Prosecutors have said in court that there was no evidence that Mr. Arzberger had been drugged. But one of his lawyers, Nicholas G. Kaizer, said: “The evidence will show that Arzberger was unquestionably the victim of a crime in the hours preceding the assault on this woman.” He continued, “The evidence also will show that there’s no other explanation, other than his being drugged, involuntarily drugged, for this conduct.”
Arriving for lunch at a restaurant north of Madison Square Park the other day, near the office of a forensic psychiatrist he has engaged to help with his defense, Mr. Arzberger was carrying his violin, a backpack and the suitcase he has been living out of while staying with friends. He said he had come to the United States with the Leipzig Quartet on March 20 for what was supposed to be a brief tour, including a concert at the Library of Congress, which he played, and another at the Harvard Club, which he missed because he was in police custody.
Mr. Arzberger spoke of his musical career; his loneliness in the United States since his passport was seized, preventing him from returning home to his wife; and his fears that his inability to rejoin the Leipzig String Quartet, which was founded in 1988 and plays more than 100 concerts a year, will hurt his colleagues. The quartet has found other violinists to fill in for him, but some presenters are beginning to cancel the group’s concerts, including Wigmore Hall in London, which discreetly announced that its June 27 concert had been canceled “due to unforeseen circumstances.”
“You’re alone, and you get more and more alone,” he said, in accented English. Mr. Arzberger said he was preparing to sell one of his violins — a Lavazza made in Milan in 1725 — to help cover his mounting legal fees.
Ms. Robinson declined an interview request through her lawyer. But her lawsuit says that she has suffered “pain, shock and mental anguish” because of the attack and that “these injuries and their effects will be permanent.”

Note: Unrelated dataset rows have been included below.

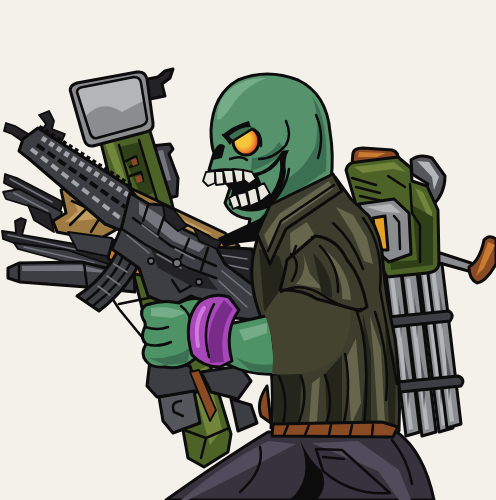
<!DOCTYPE html>
<html lang="en">
<head>
<meta charset="utf-8">
<title>Skull mercenary</title>
<style>
:root{--paper:#f4f1ea;--ink:#0c0c0d;--skin:#56936c;--skin-dark:#3b7052;--skin-light:#74ad87;--fist:#4e9365;--shirt:#3c3d2c;--shirt-dark:#24251b;--shirt-light:#66664d;--sleeve:#44432f;--olive:#4c6226;--olive-dark:#2f4018;--olive-light:#71853b;--steel:#8b8c90;--steel-light:#b4b5b8;--steel-dark:#55565c;--gun:#3d3d44;--gun-dark:#222227;--gun-light:#74747d;--tan:#a07a43;--tan-light:#c49d60;--wood:#c97a31;--rust:#8a4a24;--trouser:#36333f;--trouser-light:#514c5b;--band:#a847b8;--band-dark:#782b89;--bone:#e9e8df}
html,body{margin:0;height:100%;overflow:hidden;background:var(--paper)}
svg{display:block;width:496px;height:500px}
.o{stroke:var(--ink);stroke-width:3;stroke-linejoin:round;stroke-linecap:round}
.t{stroke-width:1.8}
.l{fill:none;stroke:var(--ink);stroke-width:2.5;stroke-linecap:round;stroke-linejoin:round}
.ink{fill:var(--ink)}
.skin{fill:var(--skin)}.skin-dark{fill:var(--skin-dark)}.skin-light{fill:var(--skin-light)}.fist{fill:var(--fist)}
.shirt{fill:var(--shirt)}.shirt-dark{fill:var(--shirt-dark)}.shirt-light{fill:var(--shirt-light)}.sleeve{fill:var(--sleeve)}
.olive{fill:var(--olive)}.olive-dark{fill:var(--olive-dark)}.olive-light{fill:var(--olive-light)}
.steel{fill:var(--steel)}.steel-light{fill:var(--steel-light)}.steel-dark{fill:var(--steel-dark)}
.gun{fill:var(--gun)}.gun-dark{fill:var(--gun-dark)}.gun-light{fill:var(--gun-light)}
.tan{fill:var(--tan)}.tan-light{fill:var(--tan-light)}.wood{fill:var(--wood)}.rust{fill:var(--rust)}
.trouser{fill:var(--trouser)}.trouser-light{fill:var(--trouser-light)}
.band{fill:var(--band)}.band-dark{fill:var(--band-dark)}.bone{fill:var(--bone)}
.shine{fill:none;stroke:var(--gun-light);stroke-width:1.6;stroke-linecap:round}
</style>
</head>
<body>
<svg viewBox="0 0 496 500" role="img" aria-label="Green skull-faced fighter in profile carrying an armful of guns">
<defs>
<g id="barrel"><path class="steel o" d="M0 0L15-2 34 158 20 162Z"/><path class="steel-light" d="M4 5L8 4 27 155 23 156Z"/><path class="steel-dark" d="M12 22L16 45 15 64ZM18 80L24 110 22 135Z"/></g>
<radialGradient id="eye" cx=".4" cy=".45" r=".6"><stop offset=".45" stop-color="#f6c63a"/><stop offset=".75" stop-color="#ee8430"/><stop offset="1" stop-color="#c62e25"/></radialGradient>
<clipPath id="trouser-shape"><path d="M268 432Q225 458 166 500H434Q424 452 397 432Z"/></clipPath>
</defs>

<g id="minigun">
<path class="steel o" d="M437 252L474 264 472 272 436 262Z"/>
<path class="rust o" d="M469 267Q480 260 484 240Q489 234 496 239V264Q486 282 477 283Q469 279 469 267Z"/>
<path class="wood" d="M488 242L495 245 484 268 476 276Z"/>
<path class="steel-dark o" d="M411 160Q420 153 432 158L445 176Q445 194 432 206L420 198 428 184 412 174Z"/>
<path class="steel-light" d="M417 161L429 162 439 177 434 190 432 177Z"/>
<path class="rust o" d="M353 153Q354 148 363 148L392 150Q399 152 398 160L394 165 352 164Z"/>
<path class="wood" d="M359 152L386 153 377 157 358 157Z"/>
<use href="#barrel" x="386" y="274"/><use href="#barrel" x="402" y="274"/><use href="#barrel" x="419" y="270"/><use href="#barrel" x="427" y="266"/>
<path class="gun o" d="M388 317L449 311Q455 315 450 321L391 327Z"/>
<path class="gun o" d="M398 382L458 376Q466 379 461 386L400 392Z"/>
<path class="olive o" d="M346 170Q348 162 357 162L398 157 411 168 412 181 427 186 438 210 439 262Q439 272 427 273L387 277 366 240Z"/>
<path class="olive-light" d="M354 167L394 162 406 172 393 169 363 173ZM415 188L423 192 432 212 432 225Z"/>
<path class="olive-dark" d="M412 205L433 217 433 265 391 270 390 262 417 260Z"/>
<path class="l" d="M352 178L376 185M356 187L380 193M360 196L382 201M410 184L412 213 420 225V262M388 176L405 187"/>
<path class="steel o" d="M359 204L394 199 409 213 411 254 389 262 374 249Z"/>
<path class="steel-light" d="M366 207L391 204 401 213 383 212Z"/>
<path class="o" fill="#e5a126" d="M373 218L385 216 388 250 377 250Z"/>
<path class="l" d="M394 216L399 222 400 249"/>
</g>

<g id="rocket-launcher">
<path class="gun-dark o" d="M143 80L158 77 165 71 173 69 170 78 162 84 165 96 150 99Z"/>
<path class="gun o" d="M151 146L170 144 173 149 169 154 178 178 177 196 160 200Z"/>
<path class="gun-light" d="M157 151L163 150 171 180 166 181Z"/>
<path class="olive o" d="M100 139L149 128 171 199 207 355 231 434 228 452 204 467 188 458 183 430 150 340Z"/>
<path class="olive-light" d="M105 144L113 141 132 199 126 200ZM190 375L207 366 222 430 210 445Z"/>
<path class="olive-dark" d="M119 147L140 142 155 192 142 198Z"/>
<path class="l" d="M119 145L136 205M139 140L157 200M126 161L136 156 138 164 130 167M130 176L141 172 143 181"/>
<path class="rust" d="M131 160L136 158 138 164 133 166ZM135 177L141 175 143 181 137 183Z"/>
<path class="steel o" stroke-width="4" d="M71 93Q68 86 77 83L137 72Q145 71 147 79L153 123Q154 130 146 132L93 146Q86 147 84 139Z"/>
<path class="steel-light" d="M78 92Q78 89 83 88L134 78Q139 78 140 83L143 101 122 112Q102 99 86 116Z"/>
<path class="l t" d="M77 92Q77 88 83 87L134 77Q140 77 141 83L147 119Q147 124 141 126L97 138Q92 139 90 133Z"/>
<path class="gun o" d="M150 360L190 366 198 392 157 397 147 386Z"/>
<path class="steel-dark o" d="M159 397L194 391 200 423 173 433 163 421Z"/>
<path class="l" d="M181 401Q170 402 174 412L183 416"/>
<path class="gun o" d="M201 372L240 366 251 381 238 399 211 392Z"/>
<path class="gun o" d="M231 399L251 405 257 423 238 431Z"/>
<path class="rust o t" d="M190 372L199 370 216 410 210 421Z"/>
<path class="l" d="M184 430L206 438 229 428M206 438L201 458"/>
</g>

<g id="tan-rifle">
<path class="gun-dark o t" d="M5 174L17 178 63 202 60 212 12 187 4 183Z"/>
<path class="gun o t" d="M3 192L19 189 62 212 58 224 35 208 6 199Z"/>
<path class="shine" d="M10 179L52 202M14 193L48 211"/>
<path class="gun-dark o t" d="M28 205L50 214 54 232 34 220Z"/>
<path class="tan o" d="M61 190L78 181 126 186 225 233 239 246 214 254 126 224 98 240 57 232 53 221 66 213Z"/>
<path class="tan-light" d="M69 193L82 189 111 209 96 219 65 222 78 211ZM129 192L213 234 197 233 137 206Z"/>
<path class="l t" d="M72 201L101 214M80 193L90 205 70 225M104 211L91 232M136 199L209 236M147 212L176 226"/>
</g>

<g id="wood-rifle">
<path class="gun-dark o t" d="M2 231L16 233 15 221 21 218 26 220 22 235 116 251 118 266 14 243 3 239Z"/>
<path class="gun o t" d="M14 243L67 250 108 264 104 273 59 260 18 249Z"/>
<path class="shine" d="M8 235L106 256M24 247L94 263"/>
<path class="gun o t" d="M68 232L112 238 120 259 77 250Z"/>
<path class="wood o" d="M113 240L138 249 160 266 160 278 121 272 108 258Z"/>
<path fill="#e9a450" d="M117 246L135 253 150 264 125 258Z"/>
<path class="gun-dark o" d="M196 246L252 249 262 286 216 276Z"/>
<path class="shine" d="M207 253L247 259M213 262L248 269"/>
</g>

<g id="suppressed-rifle">
<path class="gun o" d="M19 263L82 262 134 275 135 292 86 287 20 282 8 278 8 268Z"/>
<path class="gun-light" d="M22 266L80 265 118 274 81 271 22 271Z"/>
<path class="l t" d="M19 264V281M84 263L87 286"/>
<path class="l" d="M112 298L119 309 151 348M119 304L158 296"/>
</g>

<g id="main-rifle">
<path class="gun o" d="M118 250L139 264Q126 290 99 311L77 296Q104 279 118 250Z"/>
<path class="l t" d="M123 256Q112 281 87 300M131 262Q119 286 94 305"/>
<path class="shine" d="M114 264L127 272M107 276L120 285M98 286L110 295"/>
<path class="gun-dark o t" d="M6 123L15 126 30 135 25 143 12 134 4 131Z"/>
<path class="gun-dark o t" d="M39 115L49 111 54 121 52 129 65 134 61 143 41 132 46 124Z"/>
<path class="gun o" d="M23 139L38 128 128 186 141 203 122 231 105 224 28 158 19 151Z"/>
<path d="M42 138L128 195" fill="none" stroke="#a2a2a9" stroke-width="5" stroke-dasharray="5 4"/>
<path d="M31 149L120 218" fill="none" stroke="#a2a2a9" stroke-width="4" stroke-dasharray="8 5"/>
<path d="M37 145L125 207" fill="none" stroke="#0c0c0d" stroke-width="4" stroke-dasharray="9 4"/>
<path d="M39 127L131 186" fill="none" stroke="#0c0c0d" stroke-width="5" stroke-dasharray="4 3"/>
<path class="gun o" d="M130 193L149 204 163 205 183 229 214 244 225 264 262 292 265 321 235 318 208 303 191 296 171 306 148 296 139 268 112 249 122 226Z"/>
<path class="gun-light" d="M139 202L164 218 181 234 205 246 199 252 173 241 139 214Z"/>
<path class="gun-dark" d="M150 246L186 269 207 276 218 290 193 287 158 268Z"/>
<path class="l t" d="M122 229L146 245 188 268 216 278M133 218L171 246 216 266M148 205L143 221M164 217L158 234M189 239L181 258M208 248L201 270M172 280L180 292 191 286"/>
<path class="shine" d="M127 235L149 253M157 254L181 268M142 225L158 237M175 249L194 259M222 271L251 295M219 281L247 307"/>
<g class="gun-light o t"><circle cx="151" cy="261" r="3"/><circle cx="177" cy="263" r="4"/><circle cx="199" cy="282" r="3"/></g>
<path class="gun-dark o t" d="M163 205L174 210 187 226 178 231 165 220ZM194 228L214 239 222 241 217 249 199 241Z"/>
</g>

<g id="trousers">
<path class="rust o" d="M267 386Q256 402 261 416L271 423Z"/>
<path class="trouser o" d="M268 432Q225 458 166 500H434Q424 452 397 432Z"/>
<g clip-path="url(#trouser-shape)">
<path class="trouser-light" d="M268 441L296 444 239 474 188 500H181Q224 463 268 441ZM312 443L358 441 399 470 411 500H399L378 471Z"/>
<path class="ink" d="M300 440Q309 460 321 470 329 485 317 500H289Q315 480 300 440Z"/>
<path class="l" d="M316 449L342 450 390 493Q352 496 323 471ZM323 457L344 459M392 440Q408 460 412 484M260 447Q265 470 240 492"/>
</g>
</g>

<g id="shirt">
<path class="shirt o" d="M335 177L351 199 369 216Q382 236 383 263 386 300 395 338 401 386 399 431L271 428Q277 363 258 309 245 270 259 235Z"/>
<path class="shirt-light" d="M336 207L353 215 367 238 373 264 364 261 353 234ZM290 233L307 222 331 264 326 274 309 246 291 266ZM370 316L381 349 385 424 378 424 374 361ZM312 383L320 377 317 421 309 424ZM347 357L356 338 361 403 351 425Z"/>
<path class="shirt-dark" d="M259 249L279 256 287 281 280 321 264 310ZM273 373L302 374 299 425 274 424ZM325 374L342 355 342 426 327 426ZM363 313L371 354 371 427 361 427 365 377ZM385 320L396 363 395 430 389 430Z"/>
<path class="l" d="M363 218Q384 246 380 289L397 384M357 312Q371 350 364 427M345 354Q352 388 343 427M301 376Q309 396 298 425M279 376Q289 399 283 424M325 375Q335 404 325 426M375 312Q390 357 386 400M333 223Q353 241 363 269M312 237Q334 255 338 277M296 246Q291 258 291 270"/>
<path class="rust o" d="M273 424L382 422 398 427 393 437 272 436Z"/>
<path class="l t" d="M288 425L284 435M309 425L305 435M331 425L329 435M352 425L350 435M373 425L372 435"/>
</g>

<g id="arm">
<path class="fist o" stroke-width="2" d="M270 315Q248 320 229 324L207 301Q194 295 179 303 163 299 146 305 139 310 143 319 147 324 144 329 140 338 146 344 140 354 146 361 151 368 165 367 186 371 200 353L229 365Q251 376 277 374Z"/>
<path class="skin-light" d="M151 308Q170 305 186 313L172 318 151 316ZM239 330L267 323 267 333 244 341Z"/>
<path class="skin-dark" d="M148 358Q174 360 191 347L187 363 166 365ZM235 357Q254 367 275 364V373L251 371Z"/>
<path class="l t" d="M145 327Q158 331 168 327M146 344Q158 348 171 342M181 306Q192 314 190 325"/>
<path class="band o" d="M199 302Q213 292 229 297L239 310Q224 331 232 361L220 367Q203 367 192 355 182 321 199 302Z"/>
<path class="band-dark" d="M224 300L233 309Q218 330 224 362L210 363Q203 327 224 300Z"/>
<path fill="none" stroke="#d17add" stroke-width="4" stroke-linecap="round" d="M204 308Q194 322 198 346"/>
<path class="l t" d="M214 304Q201 328 209 357"/>
<path class="sleeve" d="M282 287L350 303Q353 336 339 356 317 378 272 374 276 341 264 313Z"/>
<path class="shirt o" d="M287 260Q284 277 280 290 302 289 317 299 336 304 360 311L367 307Q361 276 347 260 337 238 315 236Z"/>
<path class="shirt-light" d="M302 250Q309 270 296 284L323 289 310 274ZM326 251Q349 269 351 300L342 299Q344 279 326 251Z"/>
<path class="shirt-dark" d="M313 253Q333 272 332 298L322 294Z"/>
<path class="l" d="M281 292Q301 281 324 296T361 309M291 254Q302 263 292 281M320 246Q339 266 338 292"/>
</g>

<g id="head">
<path class="skin o" d="M331 180Q334 155 330 132 327 94 298 80 267 68 238 80 213 94 211 130 211 145 214 153L209 170Q224 176 230 188L225 203Q231 217 250 219L247 234 263 228Z"/>
<path class="skin-light" d="M226 93Q242 77 267 78 244 86 231 107 221 122 217 119 217 104 226 93Z"/>
<path class="skin-dark" d="M312 96Q329 118 326 171L304 186Q282 199 269 212L260 217Q277 199 282 181 303 172 315 147 321 120 312 96ZM252 158Q270 157 279 142L286 151Q270 165 251 171Z"/>
<path class="ink" d="M222 135Q234 125 249 121L251 128 236 136 230 145ZM214 151Q219 140 225 146L222 158 213 160Z"/>
<ellipse cx="246" cy="141" rx="13" ry="14" fill="url(#eye)" class="o"/>
<path class="skin-dark" d="M229 136Q243 124 257 128L251 131 233 141Z"/>
<path class="l" d="M223 135L233 141 252 129Q262 132 261 146M286 121Q292 135 286 145 274 159 259 159M316 115Q325 135 318 158M230 159Q241 155 247 160"/>
<path class="ink" d="M205 172Q225 164 254 173 270 171 282 151L289 150Q284 159 286 172 284 190 270 207 249 217 229 205L232 190 224 183Z"/>
<path class="skin" d="M258 176Q274 171 280 160 282 178 271 194L262 185Z"/>
<g class="bone o t">
<path d="M206 172L215 171 215 183 208 186 203 181ZM215 171L223 171 224 184 216 185ZM223 170L233 170 234 183 226 184ZM233 169L243 170 243 181 236 183ZM243 170L252 172 256 179 249 184 244 180Z"/>
<path d="M229 198L236 194 240 206 233 209ZM237 194L246 192 249 205 241 208ZM247 191L256 187 259 202 250 206ZM257 187L264 183 270 194 260 202Z"/>
</g>
<path class="l" d="M268 207Q286 190 289 169"/>
</g>

<g id="collar">
<path class="ink" d="M218 238L259 219 268 211 257 241 240 243 224 247Z"/>
<path class="shirt o" d="M333 174L342 191 286 229 270 264 257 234 270 205Z"/>
<path class="shirt-light" d="M329 181L333 189 281 225 269 249 264 235 279 214Z"/>
<path class="l t" d="M334 185L281 221 268 251"/>
</g>
</svg>
</body>
</html>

Mr. Arzberger said that he was grateful to all the musicians who have stood by him. Some are planning a concert for his benefit in Leipzig; others have donated to his defense fund; and some, including Mr. Masur, have written testimonials to his character.
“I hope he can be released as soon as possible to return and fulfill his duties as a leading musician and a member of his string quartet,” Mr. Masur wrote.
Mr. Arzberger said that he had been dismayed by how he has been portrayed in the media coverage his case has received. “I could be a rock musician or something like that — destroying hotel rooms, or taking drugs or excessive alcohol,” he said. “No, it’s different.”
Both Mr. Arzberger and the string quartet have taken to social media in his defense. After the arrest, the quartet, which is continuing to support him, wrote a brief post on its Facebook page that described Mr. Arzberger as “the victim of a crime” and ended, “Stefan, we are with you!”
The post upset some people, including one who wrote in a comment: “No mention of the actual victim? A woman was seriously assaulted by your Stefan. I am definitely NOT with him!”
Now Mr. Arzberger, who said that it had been a struggle to learn the American criminal justice system and its vocabulary, is preparing for his next court date, Thursday in State Supreme Court. As he left the lunch, he said he was really hoping to find some musicians to play with.
The NY Times/June 12, 2015